== Instructions for the task ==
Every line below that holds "stitch" must be copied.

(Study material)

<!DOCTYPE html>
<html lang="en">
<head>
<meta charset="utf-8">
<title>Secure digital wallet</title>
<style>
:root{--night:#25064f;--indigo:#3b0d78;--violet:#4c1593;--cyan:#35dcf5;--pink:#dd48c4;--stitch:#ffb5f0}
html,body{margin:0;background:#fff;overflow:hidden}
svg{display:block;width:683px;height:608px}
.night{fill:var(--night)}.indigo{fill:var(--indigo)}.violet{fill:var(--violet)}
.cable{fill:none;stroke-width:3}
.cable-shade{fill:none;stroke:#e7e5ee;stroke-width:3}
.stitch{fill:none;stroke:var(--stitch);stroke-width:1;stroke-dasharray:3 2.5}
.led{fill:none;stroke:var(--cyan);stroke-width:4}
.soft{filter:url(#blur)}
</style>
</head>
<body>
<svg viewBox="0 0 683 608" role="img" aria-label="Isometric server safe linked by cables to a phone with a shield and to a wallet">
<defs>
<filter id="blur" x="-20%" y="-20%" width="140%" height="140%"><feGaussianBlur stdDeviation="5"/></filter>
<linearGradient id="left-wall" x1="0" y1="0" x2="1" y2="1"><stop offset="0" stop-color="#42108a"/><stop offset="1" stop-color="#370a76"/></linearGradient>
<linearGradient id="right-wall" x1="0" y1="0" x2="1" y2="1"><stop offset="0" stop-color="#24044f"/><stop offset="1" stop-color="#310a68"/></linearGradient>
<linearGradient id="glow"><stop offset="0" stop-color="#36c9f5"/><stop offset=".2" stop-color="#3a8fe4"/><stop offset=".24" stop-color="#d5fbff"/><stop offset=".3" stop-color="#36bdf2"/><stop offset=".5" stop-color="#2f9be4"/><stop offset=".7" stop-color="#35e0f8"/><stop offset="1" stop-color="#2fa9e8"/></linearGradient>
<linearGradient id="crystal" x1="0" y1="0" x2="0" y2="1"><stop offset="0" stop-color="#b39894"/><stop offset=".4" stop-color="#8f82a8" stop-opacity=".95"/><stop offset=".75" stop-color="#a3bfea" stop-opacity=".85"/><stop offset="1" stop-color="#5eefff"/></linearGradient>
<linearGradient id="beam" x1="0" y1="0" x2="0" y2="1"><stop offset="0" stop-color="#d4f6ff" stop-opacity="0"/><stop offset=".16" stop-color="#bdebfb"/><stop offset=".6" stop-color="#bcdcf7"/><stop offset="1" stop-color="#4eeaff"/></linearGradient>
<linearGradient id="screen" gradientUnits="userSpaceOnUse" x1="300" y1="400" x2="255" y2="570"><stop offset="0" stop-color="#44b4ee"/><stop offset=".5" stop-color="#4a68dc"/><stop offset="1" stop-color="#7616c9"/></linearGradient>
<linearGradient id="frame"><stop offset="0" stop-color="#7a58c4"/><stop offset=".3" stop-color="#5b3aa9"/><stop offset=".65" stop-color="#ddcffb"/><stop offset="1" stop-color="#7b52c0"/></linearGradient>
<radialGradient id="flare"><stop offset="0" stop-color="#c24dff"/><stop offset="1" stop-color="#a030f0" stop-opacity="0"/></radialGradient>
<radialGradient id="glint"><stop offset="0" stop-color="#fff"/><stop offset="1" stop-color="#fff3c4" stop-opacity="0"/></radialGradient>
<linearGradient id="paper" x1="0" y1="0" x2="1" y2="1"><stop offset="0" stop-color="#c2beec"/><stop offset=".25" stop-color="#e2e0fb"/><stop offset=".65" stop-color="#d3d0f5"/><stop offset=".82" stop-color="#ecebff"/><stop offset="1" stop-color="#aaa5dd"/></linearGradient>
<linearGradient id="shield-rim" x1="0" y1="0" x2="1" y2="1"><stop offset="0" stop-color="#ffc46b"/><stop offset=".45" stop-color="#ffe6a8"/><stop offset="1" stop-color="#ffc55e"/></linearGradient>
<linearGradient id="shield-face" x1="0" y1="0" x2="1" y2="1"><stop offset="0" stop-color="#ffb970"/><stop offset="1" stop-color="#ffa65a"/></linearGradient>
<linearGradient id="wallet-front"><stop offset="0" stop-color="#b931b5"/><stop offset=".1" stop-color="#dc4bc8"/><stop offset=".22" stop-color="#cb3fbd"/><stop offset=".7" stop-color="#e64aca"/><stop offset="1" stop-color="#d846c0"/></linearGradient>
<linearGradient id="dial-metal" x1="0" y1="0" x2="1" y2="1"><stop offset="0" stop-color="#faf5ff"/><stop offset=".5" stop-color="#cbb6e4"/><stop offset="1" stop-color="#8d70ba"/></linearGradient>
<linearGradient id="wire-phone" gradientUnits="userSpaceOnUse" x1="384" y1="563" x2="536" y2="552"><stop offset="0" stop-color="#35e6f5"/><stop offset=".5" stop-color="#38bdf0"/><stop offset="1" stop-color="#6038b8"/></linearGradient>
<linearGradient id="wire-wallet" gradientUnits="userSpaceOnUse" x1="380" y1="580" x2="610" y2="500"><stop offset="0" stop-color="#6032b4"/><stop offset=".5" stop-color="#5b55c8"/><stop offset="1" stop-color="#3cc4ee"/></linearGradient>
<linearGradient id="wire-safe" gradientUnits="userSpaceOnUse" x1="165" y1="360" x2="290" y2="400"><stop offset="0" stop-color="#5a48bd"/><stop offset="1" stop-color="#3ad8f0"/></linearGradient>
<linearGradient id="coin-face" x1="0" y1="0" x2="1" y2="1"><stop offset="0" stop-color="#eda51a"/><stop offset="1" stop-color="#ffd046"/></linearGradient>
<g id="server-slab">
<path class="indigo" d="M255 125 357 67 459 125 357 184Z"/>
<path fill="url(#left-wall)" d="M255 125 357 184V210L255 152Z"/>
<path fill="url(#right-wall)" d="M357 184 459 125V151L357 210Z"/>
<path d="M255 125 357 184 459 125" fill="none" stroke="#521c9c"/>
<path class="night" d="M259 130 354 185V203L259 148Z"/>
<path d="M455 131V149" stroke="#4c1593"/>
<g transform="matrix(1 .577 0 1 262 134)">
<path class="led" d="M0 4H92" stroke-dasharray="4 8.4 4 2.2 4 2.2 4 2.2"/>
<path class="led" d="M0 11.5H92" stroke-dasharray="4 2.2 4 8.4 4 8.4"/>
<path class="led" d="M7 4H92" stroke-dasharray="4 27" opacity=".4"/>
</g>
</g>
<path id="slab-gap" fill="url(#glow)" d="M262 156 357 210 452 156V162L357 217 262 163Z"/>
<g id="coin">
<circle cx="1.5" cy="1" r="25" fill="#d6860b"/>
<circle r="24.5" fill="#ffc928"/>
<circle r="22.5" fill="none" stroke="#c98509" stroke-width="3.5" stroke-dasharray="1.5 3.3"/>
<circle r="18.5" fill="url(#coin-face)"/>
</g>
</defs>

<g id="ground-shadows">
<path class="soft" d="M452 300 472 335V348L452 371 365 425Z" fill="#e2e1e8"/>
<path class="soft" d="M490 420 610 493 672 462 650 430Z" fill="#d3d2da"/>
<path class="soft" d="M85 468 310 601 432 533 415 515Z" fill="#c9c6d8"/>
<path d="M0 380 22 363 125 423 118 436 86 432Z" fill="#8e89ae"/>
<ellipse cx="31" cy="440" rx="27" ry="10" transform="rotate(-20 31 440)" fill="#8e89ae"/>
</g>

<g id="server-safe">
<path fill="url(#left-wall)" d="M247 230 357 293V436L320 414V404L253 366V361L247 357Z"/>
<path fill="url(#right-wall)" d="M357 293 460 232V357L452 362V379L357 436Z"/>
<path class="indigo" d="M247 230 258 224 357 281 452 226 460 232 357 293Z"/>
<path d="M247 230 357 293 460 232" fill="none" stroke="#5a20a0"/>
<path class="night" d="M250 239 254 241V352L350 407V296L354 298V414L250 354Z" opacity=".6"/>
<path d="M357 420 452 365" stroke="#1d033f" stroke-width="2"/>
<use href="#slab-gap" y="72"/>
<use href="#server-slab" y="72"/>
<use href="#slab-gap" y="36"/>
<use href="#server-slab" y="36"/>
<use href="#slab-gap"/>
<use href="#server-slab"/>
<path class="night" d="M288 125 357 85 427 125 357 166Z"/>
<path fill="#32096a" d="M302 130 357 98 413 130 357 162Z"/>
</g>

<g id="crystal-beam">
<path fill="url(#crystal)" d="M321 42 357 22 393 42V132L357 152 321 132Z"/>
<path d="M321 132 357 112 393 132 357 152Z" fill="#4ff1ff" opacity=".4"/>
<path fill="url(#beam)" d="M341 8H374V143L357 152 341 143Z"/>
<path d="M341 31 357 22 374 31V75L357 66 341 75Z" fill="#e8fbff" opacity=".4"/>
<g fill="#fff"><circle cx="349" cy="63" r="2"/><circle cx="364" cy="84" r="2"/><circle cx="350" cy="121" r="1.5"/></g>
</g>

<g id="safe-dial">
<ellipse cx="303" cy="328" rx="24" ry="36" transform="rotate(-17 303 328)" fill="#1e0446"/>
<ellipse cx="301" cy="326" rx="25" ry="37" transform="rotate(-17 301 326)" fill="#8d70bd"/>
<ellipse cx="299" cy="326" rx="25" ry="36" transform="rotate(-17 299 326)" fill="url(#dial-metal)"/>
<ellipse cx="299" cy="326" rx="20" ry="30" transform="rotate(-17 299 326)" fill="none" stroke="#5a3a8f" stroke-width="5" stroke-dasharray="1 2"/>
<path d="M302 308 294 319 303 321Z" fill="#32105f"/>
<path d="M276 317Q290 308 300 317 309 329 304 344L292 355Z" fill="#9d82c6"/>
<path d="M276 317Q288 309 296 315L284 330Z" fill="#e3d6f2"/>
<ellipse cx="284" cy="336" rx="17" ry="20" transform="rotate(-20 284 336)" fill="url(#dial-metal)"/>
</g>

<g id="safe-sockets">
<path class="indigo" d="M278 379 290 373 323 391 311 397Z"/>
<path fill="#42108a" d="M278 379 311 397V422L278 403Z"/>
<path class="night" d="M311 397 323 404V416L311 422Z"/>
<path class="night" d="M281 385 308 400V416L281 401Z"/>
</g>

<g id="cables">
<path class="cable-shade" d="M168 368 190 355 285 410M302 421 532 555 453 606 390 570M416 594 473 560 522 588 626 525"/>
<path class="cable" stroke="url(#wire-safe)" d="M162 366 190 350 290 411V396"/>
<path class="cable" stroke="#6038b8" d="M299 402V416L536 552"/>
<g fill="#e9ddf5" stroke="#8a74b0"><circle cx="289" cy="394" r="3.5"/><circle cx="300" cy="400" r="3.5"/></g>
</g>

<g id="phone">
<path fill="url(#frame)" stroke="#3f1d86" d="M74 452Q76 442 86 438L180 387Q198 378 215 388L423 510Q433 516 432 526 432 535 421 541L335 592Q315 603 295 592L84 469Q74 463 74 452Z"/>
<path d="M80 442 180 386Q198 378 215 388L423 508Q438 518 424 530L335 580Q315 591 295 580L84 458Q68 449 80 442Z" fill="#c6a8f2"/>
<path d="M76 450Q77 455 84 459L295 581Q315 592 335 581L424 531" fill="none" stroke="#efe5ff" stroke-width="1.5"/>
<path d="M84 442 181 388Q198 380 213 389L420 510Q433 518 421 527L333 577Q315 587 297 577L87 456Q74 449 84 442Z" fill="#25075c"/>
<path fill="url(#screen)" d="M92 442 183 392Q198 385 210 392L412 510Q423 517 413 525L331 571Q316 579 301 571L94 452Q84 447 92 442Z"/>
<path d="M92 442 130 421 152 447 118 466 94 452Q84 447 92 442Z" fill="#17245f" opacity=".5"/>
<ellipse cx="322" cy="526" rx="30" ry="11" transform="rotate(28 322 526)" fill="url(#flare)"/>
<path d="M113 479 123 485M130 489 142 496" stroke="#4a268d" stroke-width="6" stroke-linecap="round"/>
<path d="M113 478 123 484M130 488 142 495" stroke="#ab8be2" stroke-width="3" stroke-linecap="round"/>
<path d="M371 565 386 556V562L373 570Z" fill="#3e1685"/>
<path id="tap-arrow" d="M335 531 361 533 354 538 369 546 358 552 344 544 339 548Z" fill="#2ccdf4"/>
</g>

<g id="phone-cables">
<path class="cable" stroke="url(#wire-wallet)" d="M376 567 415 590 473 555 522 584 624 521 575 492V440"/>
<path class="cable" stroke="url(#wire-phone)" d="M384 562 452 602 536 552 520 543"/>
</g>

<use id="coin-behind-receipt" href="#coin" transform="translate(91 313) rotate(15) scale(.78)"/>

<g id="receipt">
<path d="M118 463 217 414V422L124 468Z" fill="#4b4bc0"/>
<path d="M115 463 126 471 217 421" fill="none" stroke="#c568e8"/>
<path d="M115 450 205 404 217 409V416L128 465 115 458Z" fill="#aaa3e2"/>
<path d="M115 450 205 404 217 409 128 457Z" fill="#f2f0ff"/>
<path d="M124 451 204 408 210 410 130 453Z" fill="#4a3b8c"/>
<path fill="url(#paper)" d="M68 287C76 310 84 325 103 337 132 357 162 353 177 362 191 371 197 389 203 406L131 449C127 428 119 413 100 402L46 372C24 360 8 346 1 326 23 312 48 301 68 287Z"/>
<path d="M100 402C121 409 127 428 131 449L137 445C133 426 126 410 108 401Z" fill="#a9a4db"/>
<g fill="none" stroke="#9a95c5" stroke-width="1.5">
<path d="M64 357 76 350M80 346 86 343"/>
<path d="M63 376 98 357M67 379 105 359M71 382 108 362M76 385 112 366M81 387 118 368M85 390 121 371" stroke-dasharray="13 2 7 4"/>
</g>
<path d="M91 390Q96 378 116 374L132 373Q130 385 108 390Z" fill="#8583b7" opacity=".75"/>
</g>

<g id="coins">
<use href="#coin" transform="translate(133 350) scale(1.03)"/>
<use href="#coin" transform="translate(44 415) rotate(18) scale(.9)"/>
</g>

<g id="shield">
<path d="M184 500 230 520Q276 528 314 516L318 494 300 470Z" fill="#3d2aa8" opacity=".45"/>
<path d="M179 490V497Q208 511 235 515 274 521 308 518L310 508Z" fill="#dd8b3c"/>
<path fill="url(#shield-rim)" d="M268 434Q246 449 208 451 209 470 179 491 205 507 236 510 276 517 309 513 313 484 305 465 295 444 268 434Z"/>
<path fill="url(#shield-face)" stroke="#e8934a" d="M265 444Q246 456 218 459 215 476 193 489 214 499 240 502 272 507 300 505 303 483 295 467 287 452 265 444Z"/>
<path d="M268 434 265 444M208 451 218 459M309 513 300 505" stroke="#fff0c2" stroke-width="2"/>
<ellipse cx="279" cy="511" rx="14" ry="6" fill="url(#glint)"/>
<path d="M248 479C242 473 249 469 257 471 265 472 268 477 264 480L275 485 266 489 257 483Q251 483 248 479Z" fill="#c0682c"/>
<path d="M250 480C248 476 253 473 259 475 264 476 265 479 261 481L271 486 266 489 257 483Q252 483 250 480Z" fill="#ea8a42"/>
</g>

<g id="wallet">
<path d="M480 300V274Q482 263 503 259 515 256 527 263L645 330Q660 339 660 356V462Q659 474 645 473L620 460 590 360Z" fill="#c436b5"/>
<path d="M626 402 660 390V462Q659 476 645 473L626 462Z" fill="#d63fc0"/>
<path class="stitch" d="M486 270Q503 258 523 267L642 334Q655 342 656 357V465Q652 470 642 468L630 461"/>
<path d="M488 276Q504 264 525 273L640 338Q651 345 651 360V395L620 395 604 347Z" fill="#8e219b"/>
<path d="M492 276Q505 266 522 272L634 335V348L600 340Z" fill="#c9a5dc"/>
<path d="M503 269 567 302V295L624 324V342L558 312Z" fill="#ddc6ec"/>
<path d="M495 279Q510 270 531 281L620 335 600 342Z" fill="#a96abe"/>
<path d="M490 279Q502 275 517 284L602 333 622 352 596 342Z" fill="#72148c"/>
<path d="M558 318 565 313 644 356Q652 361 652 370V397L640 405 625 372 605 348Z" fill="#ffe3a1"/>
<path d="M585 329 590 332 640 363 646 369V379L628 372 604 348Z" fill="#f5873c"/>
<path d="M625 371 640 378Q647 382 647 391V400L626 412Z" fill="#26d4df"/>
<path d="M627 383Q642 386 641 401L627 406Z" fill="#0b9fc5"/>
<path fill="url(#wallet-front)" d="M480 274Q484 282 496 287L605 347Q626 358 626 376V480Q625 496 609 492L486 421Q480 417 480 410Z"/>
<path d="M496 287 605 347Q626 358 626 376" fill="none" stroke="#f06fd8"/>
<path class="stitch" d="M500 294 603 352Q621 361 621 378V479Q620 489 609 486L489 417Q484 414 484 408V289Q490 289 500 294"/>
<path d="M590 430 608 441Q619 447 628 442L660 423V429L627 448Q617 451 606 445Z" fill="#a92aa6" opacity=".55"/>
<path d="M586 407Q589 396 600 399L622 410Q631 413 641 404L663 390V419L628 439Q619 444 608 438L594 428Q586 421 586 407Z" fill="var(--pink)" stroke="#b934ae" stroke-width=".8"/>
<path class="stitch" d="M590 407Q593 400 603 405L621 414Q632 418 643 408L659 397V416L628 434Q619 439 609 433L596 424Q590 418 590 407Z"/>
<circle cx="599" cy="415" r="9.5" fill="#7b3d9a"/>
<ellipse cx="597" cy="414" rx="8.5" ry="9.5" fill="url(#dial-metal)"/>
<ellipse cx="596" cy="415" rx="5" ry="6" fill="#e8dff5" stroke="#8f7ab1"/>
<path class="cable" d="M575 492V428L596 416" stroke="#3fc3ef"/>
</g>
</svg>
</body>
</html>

(End Study material)

== Exercise result ==
:root{--night:#25064f;--indigo:#3b0d78;--violet:#4c1593;--cyan:#35dcf5;--pink:#dd48c4;--stitch:#ffb5f0}
.stitch{fill:none;stroke:var(--stitch);stroke-width:1;stroke-dasharray:3 2.5}
<path class="stitch" d="M486 270Q503 258 523 267L642 334Q655 342 656 357V465Q652 470 642 468L630 461"/>
<path class="stitch" d="M500 294 603 352Q621 361 621 378V479Q620 489 609 486L489 417Q484 414 484 408V289Q490 289 500 294"/>
<path class="stitch" d="M590 407Q593 400 603 405L621 414Q632 418 643 408L659 397V416L628 434Q619 439 609 433L596 424Q590 418 590 407Z"/>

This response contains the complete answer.